Going back to the 1980s, prior to the liberalisation of the European aviation market, routes were dictated based on bilateral relations between different states. It allowed the big players, such as British Airways, to rule the roost in the UK airline market. It enabled, due to a lack of competition on key routes, to charge excessively high fares.

When the likes of easyJet and Ryanair started their hyper-aggressive expansions, national carriers became squeezed out on short haul and now struggle to compete and turn a profit. Passengers less interest in service and quality, instead just wanting to get from A to B in the shortest and cheapest way.

I work for a UK airline, which is usually the 2nd or 3rd player on most, if not all routes. Could we go back to a situation where certain governments could prevent more than 1-2 non-EU carriers to operate a certain route, to enhance the chances of their home carriers and as such protecting their jobs? By EU law, a state cannot 'sponsor' an airline - this would be an indirect way to help their residents.

Further afield, there are restrictions between flying to places like Rio de Janeiro and Moscow; the latter which easyJet at one time were able to operate at the expense of Virgin Atlantic, but only up to double daily. The former is an extremely expensive route in relative terms, as there is no open skies agreement, to my knowledge, between Brazil and the UK, as such preventing competition.

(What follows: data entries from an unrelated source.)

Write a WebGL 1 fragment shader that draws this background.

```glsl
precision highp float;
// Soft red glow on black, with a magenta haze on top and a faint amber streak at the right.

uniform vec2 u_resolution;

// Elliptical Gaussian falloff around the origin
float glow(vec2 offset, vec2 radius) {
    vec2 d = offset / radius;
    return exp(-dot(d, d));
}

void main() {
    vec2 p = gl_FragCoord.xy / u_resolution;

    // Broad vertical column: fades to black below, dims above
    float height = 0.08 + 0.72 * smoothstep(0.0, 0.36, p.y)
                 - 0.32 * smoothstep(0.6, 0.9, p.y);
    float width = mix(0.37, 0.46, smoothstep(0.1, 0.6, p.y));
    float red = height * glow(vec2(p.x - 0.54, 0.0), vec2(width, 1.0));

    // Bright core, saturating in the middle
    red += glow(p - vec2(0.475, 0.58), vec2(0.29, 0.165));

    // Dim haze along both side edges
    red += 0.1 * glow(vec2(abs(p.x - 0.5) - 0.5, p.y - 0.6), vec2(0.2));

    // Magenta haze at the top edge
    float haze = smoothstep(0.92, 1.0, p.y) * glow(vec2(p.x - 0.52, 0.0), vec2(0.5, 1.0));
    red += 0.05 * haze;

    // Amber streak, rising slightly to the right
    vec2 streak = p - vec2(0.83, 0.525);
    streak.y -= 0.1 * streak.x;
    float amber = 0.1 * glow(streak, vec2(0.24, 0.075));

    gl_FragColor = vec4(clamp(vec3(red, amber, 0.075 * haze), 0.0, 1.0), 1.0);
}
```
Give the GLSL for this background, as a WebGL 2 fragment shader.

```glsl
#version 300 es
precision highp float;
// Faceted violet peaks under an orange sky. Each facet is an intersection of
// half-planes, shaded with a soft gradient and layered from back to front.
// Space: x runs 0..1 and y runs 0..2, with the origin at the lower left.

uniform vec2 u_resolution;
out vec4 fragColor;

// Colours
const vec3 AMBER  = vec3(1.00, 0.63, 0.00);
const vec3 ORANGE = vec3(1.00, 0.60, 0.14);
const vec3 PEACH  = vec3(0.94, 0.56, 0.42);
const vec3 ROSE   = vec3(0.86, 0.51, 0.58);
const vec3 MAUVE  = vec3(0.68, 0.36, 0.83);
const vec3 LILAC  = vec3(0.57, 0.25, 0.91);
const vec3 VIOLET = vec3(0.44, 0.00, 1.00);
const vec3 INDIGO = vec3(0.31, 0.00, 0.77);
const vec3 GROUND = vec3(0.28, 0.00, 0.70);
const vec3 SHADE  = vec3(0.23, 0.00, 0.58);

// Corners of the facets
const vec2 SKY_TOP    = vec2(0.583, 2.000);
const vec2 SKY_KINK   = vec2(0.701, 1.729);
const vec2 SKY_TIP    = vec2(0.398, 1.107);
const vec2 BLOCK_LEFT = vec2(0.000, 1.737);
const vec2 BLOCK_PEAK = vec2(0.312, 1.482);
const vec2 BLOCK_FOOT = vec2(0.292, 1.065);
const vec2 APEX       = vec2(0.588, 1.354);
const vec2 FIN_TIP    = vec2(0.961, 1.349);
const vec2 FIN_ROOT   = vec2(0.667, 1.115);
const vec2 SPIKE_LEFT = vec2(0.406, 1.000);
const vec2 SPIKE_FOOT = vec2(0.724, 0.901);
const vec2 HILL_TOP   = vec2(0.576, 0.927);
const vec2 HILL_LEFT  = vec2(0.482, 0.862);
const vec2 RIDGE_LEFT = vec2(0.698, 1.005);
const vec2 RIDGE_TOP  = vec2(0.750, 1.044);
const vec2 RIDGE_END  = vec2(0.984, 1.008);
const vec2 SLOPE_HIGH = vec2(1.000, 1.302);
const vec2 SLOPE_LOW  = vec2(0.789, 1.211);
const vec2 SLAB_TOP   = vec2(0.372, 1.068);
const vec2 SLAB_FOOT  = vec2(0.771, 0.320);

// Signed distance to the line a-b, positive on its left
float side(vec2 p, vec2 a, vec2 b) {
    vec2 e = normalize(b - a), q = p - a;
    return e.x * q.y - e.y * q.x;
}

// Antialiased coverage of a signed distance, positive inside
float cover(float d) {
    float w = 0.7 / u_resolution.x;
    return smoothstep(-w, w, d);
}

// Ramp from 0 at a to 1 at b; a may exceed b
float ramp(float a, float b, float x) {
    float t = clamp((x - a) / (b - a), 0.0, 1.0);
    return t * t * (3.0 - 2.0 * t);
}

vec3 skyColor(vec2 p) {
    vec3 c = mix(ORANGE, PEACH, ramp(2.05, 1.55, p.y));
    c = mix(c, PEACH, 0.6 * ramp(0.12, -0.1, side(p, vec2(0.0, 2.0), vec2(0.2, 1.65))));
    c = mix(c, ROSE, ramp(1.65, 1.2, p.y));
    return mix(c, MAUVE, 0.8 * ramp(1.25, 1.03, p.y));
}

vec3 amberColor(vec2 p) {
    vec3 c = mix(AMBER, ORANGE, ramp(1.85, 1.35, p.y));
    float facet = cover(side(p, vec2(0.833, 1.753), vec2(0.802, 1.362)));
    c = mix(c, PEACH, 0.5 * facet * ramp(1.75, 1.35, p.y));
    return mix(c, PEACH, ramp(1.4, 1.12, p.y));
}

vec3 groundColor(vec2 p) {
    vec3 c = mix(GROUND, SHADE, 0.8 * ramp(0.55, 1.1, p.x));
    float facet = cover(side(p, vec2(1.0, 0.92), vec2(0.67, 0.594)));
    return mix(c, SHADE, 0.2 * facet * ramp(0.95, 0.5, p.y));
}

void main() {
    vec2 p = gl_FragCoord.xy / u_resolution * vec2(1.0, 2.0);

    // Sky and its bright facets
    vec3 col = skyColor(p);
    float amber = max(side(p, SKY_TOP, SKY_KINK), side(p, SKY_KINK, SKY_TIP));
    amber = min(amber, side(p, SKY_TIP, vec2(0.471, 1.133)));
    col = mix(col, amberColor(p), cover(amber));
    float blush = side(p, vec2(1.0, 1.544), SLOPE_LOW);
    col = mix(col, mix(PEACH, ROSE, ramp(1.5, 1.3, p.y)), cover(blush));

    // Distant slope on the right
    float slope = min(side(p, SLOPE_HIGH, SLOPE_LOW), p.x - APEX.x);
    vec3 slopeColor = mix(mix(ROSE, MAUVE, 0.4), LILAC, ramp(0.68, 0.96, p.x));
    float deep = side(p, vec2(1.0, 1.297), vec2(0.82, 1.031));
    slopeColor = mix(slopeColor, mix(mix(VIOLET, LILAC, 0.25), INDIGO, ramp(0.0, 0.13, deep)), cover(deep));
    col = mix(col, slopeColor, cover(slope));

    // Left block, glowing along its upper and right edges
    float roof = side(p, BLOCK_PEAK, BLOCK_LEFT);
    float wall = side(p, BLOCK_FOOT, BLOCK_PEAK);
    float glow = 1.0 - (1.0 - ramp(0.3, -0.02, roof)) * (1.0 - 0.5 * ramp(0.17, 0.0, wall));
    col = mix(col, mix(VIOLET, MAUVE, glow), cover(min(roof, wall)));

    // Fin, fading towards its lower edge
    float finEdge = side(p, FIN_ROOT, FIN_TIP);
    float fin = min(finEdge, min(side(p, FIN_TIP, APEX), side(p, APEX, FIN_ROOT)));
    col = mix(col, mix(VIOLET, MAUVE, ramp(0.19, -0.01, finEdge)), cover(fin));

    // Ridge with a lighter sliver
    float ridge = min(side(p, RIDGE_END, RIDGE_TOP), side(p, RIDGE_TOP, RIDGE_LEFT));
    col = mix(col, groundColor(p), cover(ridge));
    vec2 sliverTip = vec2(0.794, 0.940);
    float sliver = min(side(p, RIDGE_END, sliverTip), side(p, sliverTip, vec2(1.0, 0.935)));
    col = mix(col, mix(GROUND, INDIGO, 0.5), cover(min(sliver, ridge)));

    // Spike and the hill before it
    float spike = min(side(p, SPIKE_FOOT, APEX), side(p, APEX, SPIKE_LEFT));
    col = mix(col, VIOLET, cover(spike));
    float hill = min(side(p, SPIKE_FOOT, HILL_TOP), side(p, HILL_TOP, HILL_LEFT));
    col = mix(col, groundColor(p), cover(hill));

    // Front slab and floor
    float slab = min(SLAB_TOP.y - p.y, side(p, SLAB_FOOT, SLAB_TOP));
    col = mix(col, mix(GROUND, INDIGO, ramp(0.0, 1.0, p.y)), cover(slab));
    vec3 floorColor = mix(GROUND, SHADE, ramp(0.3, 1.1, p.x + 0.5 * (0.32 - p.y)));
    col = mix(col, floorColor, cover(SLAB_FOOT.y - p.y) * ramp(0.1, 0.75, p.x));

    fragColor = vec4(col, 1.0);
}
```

The losers are passengers, who will see an increase in fares and employees, as Ts & Cs will be further stretched.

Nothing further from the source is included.